Sean Smith and
Department of Biological Flow

2001-2046

- - -

January 12-26, 2012

ArtLAB Gallery
John Labatt Visual Arts Centre
University of Western Ontario

D S NFORMAT ON

Threnody from the Vision Machine

-

Sean Smith and
Department of Biological Flow

2001-2046

- - -

January 12-26, 2012

ArtLAB Gallery
John Labatt Visual Arts Centre
University of Western Ontario

temporarily impermanent


immanent.

like a temperature on
one’s lips, is the word
not begun inspirating
a whisper of breath
to the sky
nigh expired.

expressed espresso of
quick twitch
flip sprinting
and surfing
the waves of
pedestrian glinting
and slowing
the beat to a much softer glowing,
for laying me lowing .tv dogs radioing,
[or rowing those waves but revisioned for knowing]
and wondering and waiting
and tired.

 (bergson breeze is still blowing)
 

can third be the number to remember you (bye)?
sport supple gestures in
damp potter’s spaces
claymation emerges
from multiplied paces
fastfry fractal relation
on hot blacktop baking
oven fired.

crying wolf. pack well
for timely dilation
braille acupuncture
teletype operator
of gait surfing needles
and coded transmissions
“i love you” net virus
contemplating my status of
wired.

so tired.

temporarily impermanent


immanent.

like a temperature on
one’s lips, is the word
not begun inspirating
a whisper of breath
to the sky
nigh expired.

expressed espresso of
quick twitch
flip sprinting
and surfing
the waves of
pedestrian glinting
and slowing
the beat to a much softer glowing,
for laying me lowing .tv dogs radioing,
[or rowing those waves but revisioned for knowing]
and wondering and waiting
and tired.


(bergson breeze is still blowing)
 

can third be the number to remember you (bye)?
sport supple gestures in
damp potter’s spaces
claymation emerges
from multiplied paces
fastfry fractal relation
on hot blacktop baking
oven fired.

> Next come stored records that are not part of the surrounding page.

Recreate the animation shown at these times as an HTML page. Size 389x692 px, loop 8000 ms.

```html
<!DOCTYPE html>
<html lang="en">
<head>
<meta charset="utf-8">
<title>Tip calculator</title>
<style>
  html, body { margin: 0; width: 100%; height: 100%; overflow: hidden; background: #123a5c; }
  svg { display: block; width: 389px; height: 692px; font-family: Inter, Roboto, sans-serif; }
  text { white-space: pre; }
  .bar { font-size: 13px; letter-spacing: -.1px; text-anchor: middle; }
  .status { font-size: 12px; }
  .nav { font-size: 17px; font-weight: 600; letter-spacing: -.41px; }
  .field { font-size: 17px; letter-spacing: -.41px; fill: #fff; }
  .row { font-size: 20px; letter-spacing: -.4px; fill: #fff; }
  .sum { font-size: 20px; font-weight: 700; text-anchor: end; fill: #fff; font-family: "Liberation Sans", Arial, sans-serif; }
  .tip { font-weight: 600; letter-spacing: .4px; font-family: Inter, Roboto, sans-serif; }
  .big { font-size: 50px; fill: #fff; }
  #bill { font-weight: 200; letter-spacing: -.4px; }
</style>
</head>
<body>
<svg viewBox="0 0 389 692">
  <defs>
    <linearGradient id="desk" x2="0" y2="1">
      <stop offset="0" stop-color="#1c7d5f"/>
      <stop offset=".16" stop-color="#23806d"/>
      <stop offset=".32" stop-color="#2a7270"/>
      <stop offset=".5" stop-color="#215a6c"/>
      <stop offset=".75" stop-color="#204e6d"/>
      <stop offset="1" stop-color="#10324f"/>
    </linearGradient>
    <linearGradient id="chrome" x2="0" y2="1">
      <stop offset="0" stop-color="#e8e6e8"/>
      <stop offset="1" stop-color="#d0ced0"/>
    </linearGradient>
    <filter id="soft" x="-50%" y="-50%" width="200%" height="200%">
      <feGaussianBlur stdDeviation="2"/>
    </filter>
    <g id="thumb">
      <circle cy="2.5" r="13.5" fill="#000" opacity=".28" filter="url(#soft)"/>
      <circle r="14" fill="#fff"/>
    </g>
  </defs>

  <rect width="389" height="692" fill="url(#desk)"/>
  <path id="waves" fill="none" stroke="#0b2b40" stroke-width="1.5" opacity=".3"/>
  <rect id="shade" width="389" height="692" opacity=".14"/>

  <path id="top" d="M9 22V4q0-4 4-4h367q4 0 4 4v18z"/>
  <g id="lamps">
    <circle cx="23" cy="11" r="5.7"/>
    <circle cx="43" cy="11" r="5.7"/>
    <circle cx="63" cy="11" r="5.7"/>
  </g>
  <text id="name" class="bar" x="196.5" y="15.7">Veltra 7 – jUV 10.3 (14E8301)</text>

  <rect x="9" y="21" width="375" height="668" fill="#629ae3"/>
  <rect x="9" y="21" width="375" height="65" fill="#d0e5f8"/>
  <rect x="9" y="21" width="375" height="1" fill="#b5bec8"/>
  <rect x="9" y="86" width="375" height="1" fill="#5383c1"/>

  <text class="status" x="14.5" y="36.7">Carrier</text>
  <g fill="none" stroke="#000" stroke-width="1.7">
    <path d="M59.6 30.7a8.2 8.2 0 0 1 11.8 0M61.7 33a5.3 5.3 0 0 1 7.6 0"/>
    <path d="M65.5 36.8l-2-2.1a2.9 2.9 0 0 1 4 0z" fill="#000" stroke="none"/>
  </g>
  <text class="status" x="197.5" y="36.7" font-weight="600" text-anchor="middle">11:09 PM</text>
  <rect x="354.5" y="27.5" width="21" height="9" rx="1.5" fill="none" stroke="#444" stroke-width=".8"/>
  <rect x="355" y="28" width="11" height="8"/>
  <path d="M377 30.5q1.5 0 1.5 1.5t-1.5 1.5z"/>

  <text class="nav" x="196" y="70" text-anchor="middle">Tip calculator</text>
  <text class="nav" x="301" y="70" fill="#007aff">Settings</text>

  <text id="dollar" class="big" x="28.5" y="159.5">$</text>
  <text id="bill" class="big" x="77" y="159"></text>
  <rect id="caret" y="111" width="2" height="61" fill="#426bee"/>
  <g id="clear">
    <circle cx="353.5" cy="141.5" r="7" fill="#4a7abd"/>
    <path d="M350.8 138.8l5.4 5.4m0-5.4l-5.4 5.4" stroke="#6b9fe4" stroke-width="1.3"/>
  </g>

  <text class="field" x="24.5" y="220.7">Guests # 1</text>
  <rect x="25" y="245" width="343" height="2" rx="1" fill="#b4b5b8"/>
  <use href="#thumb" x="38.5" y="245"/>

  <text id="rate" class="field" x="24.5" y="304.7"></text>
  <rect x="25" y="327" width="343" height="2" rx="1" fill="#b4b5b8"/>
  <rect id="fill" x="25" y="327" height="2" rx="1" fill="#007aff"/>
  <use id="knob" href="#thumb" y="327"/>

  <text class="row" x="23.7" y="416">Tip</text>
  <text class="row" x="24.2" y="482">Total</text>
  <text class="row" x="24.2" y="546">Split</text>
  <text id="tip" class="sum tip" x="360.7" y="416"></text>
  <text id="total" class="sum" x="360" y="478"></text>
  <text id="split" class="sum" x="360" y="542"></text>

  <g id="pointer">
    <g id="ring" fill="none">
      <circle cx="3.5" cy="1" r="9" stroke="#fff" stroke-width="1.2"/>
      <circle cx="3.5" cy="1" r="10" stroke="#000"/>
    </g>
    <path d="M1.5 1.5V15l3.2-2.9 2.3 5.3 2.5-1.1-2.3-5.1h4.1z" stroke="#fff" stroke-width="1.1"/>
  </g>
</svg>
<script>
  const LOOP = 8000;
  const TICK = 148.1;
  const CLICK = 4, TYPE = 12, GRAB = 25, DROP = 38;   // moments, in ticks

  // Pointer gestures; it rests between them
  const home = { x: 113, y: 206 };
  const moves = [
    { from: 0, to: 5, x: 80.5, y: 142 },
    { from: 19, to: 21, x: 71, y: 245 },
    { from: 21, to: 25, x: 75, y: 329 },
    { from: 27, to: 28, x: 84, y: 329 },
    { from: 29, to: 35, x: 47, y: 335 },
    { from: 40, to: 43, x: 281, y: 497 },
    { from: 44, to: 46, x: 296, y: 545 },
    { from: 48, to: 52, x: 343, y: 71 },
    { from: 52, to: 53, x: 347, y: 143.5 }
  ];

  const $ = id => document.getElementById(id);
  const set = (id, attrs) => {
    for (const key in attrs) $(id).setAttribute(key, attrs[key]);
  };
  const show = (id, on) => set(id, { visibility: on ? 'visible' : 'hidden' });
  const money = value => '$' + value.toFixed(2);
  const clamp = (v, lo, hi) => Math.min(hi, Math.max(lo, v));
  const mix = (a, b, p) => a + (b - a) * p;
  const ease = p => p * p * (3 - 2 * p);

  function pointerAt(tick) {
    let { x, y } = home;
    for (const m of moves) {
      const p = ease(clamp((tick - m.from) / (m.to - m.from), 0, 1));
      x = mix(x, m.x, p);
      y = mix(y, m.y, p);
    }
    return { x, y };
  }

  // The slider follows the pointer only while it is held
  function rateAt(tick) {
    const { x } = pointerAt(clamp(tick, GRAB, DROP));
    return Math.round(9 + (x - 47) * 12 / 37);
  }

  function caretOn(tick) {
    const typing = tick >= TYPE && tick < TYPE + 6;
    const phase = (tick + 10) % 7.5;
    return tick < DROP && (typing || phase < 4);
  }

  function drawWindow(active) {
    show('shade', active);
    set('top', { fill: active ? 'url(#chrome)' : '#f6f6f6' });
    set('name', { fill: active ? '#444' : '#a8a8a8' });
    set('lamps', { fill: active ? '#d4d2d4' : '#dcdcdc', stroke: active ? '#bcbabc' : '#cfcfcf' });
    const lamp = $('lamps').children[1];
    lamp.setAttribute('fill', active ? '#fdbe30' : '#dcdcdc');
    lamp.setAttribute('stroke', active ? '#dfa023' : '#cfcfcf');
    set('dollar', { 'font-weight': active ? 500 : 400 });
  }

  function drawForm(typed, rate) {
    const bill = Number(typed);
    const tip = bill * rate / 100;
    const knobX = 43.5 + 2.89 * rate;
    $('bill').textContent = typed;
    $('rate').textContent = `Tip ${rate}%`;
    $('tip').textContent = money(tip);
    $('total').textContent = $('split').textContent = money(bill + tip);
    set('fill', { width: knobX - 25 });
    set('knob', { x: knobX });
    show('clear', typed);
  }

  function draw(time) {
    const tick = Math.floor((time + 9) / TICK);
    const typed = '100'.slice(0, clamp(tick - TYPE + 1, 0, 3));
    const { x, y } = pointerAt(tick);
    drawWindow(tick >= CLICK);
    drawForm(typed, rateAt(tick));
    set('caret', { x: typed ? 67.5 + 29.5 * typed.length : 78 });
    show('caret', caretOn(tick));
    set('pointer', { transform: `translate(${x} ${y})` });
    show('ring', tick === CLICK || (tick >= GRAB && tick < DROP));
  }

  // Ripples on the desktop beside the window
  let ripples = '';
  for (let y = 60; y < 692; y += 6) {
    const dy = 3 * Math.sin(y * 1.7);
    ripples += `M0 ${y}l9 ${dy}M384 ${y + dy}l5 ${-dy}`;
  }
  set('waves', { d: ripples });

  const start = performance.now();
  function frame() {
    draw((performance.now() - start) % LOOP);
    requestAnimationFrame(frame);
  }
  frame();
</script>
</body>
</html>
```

crying wolf. pack well
for timely dilation
braille acupuncture
teletype operator
of gait surfing needles
and coded transmissions
“i love you” net virus
contemplating my status of
wired.

so tired.